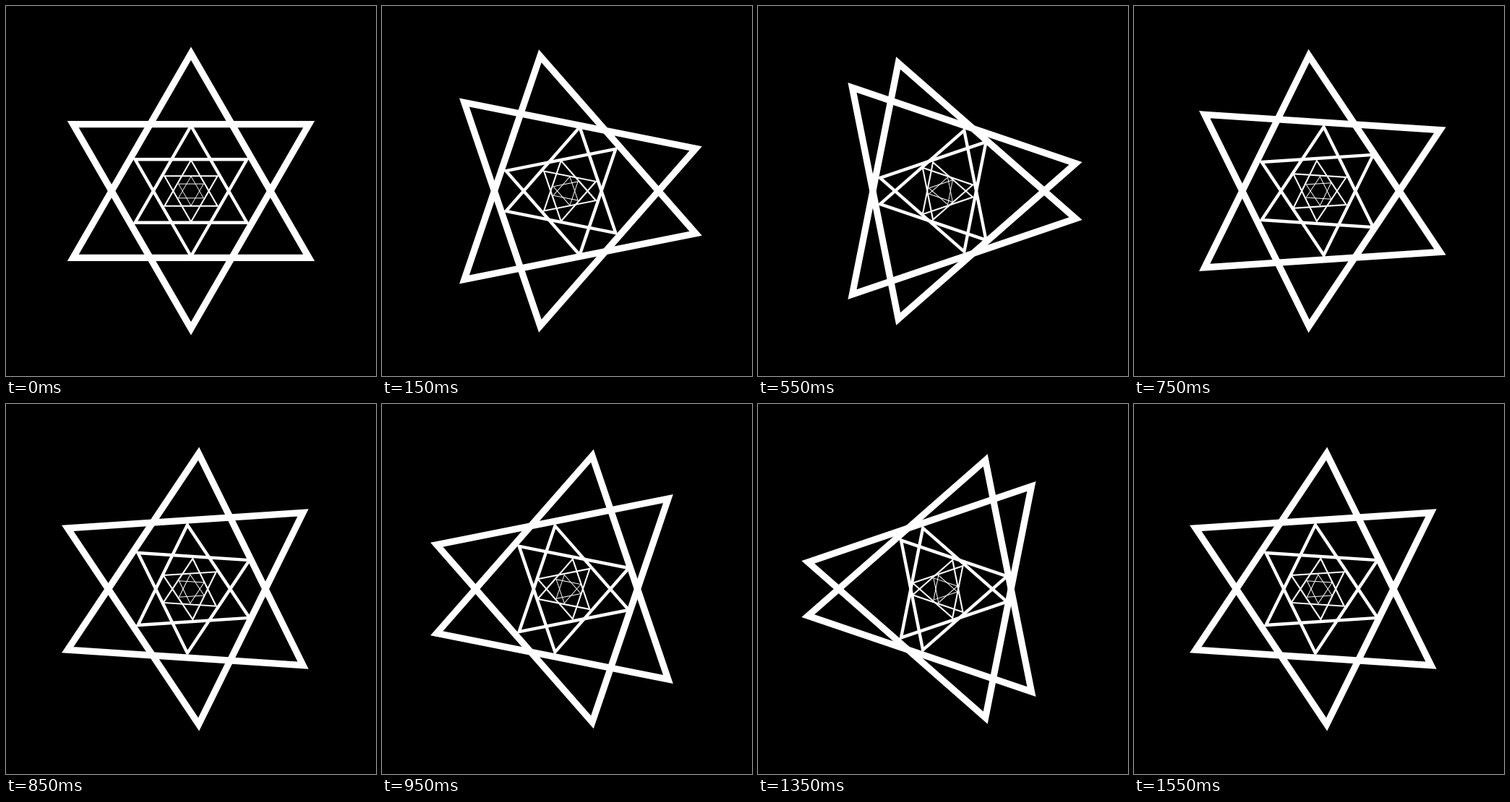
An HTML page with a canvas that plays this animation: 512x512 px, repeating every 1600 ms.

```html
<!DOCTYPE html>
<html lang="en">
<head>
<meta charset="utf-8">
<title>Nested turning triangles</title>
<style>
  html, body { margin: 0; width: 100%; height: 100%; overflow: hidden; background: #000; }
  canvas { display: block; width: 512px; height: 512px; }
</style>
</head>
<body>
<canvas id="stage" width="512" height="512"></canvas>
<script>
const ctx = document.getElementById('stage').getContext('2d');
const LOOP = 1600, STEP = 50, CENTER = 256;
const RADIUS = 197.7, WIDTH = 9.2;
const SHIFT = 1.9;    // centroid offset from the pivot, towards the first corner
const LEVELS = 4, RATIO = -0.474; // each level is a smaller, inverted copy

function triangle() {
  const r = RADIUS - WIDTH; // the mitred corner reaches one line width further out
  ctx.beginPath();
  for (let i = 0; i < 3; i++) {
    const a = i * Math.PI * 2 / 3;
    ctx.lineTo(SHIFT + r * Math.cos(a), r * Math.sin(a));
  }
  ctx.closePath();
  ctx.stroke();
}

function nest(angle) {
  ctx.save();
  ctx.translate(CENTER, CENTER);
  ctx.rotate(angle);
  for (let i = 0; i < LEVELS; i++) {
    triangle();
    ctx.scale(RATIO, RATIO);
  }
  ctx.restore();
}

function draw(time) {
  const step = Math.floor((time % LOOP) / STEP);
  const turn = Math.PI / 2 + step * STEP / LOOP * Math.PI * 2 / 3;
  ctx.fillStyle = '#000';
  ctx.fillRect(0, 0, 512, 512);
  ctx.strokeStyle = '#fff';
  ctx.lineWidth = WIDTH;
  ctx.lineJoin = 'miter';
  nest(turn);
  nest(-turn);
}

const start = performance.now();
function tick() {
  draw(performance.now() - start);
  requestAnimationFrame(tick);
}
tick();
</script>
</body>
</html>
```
...
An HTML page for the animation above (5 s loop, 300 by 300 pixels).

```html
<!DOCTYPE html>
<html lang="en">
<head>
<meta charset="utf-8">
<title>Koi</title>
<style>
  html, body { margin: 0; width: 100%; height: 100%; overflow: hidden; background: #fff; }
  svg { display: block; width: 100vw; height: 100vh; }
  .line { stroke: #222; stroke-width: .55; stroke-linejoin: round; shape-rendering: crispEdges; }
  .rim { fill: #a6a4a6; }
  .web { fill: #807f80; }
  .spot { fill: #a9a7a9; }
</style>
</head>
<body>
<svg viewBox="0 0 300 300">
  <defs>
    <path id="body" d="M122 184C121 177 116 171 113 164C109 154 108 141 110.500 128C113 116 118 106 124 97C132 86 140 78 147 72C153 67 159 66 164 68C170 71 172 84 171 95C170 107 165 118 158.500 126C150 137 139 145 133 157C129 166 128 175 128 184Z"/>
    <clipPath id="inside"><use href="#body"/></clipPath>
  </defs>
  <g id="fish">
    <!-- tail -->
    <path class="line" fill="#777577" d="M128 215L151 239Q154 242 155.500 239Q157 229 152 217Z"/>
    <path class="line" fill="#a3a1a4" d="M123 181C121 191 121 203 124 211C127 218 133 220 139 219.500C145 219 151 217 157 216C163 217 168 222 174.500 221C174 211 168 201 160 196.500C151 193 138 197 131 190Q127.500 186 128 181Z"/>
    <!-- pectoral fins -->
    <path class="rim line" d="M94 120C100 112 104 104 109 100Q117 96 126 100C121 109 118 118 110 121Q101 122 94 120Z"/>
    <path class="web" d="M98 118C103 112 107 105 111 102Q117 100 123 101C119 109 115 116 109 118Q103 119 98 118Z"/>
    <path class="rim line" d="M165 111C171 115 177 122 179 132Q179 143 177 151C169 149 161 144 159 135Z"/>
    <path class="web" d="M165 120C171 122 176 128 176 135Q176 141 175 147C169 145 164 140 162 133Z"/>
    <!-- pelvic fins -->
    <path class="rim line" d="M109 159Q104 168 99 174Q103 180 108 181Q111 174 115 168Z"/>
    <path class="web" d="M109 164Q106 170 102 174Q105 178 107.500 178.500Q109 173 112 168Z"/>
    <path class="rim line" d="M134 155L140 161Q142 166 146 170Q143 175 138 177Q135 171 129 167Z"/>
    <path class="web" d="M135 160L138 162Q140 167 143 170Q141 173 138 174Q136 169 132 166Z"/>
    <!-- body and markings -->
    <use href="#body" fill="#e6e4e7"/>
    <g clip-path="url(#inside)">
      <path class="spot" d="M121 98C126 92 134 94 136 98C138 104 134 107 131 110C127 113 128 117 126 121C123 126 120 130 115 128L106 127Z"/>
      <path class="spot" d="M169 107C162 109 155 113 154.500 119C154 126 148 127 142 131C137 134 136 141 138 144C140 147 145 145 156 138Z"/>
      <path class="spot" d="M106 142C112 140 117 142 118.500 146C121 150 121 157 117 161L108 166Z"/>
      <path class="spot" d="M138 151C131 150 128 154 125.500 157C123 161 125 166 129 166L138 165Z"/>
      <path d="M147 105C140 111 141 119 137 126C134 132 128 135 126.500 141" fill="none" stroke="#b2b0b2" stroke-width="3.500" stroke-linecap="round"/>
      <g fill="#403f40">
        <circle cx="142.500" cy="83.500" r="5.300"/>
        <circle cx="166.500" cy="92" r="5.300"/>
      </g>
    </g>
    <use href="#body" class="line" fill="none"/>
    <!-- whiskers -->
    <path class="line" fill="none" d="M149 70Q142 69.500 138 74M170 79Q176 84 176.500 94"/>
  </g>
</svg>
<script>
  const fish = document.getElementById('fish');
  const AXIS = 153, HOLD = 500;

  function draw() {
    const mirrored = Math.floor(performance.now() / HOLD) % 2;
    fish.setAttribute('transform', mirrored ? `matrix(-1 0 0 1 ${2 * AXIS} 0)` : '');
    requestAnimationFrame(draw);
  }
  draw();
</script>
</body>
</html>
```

TASK OBJECTIVE:
Across the listing above, find all lines where the word "canvas" is present and copy them.

WRITTEN ANSWER:
An HTML page with a canvas that plays this animation: 512x512 px, repeating every 1600 ms.
  canvas { display: block; width: 512px; height: 512px; }
<canvas id="stage" width="512" height="512"></canvas>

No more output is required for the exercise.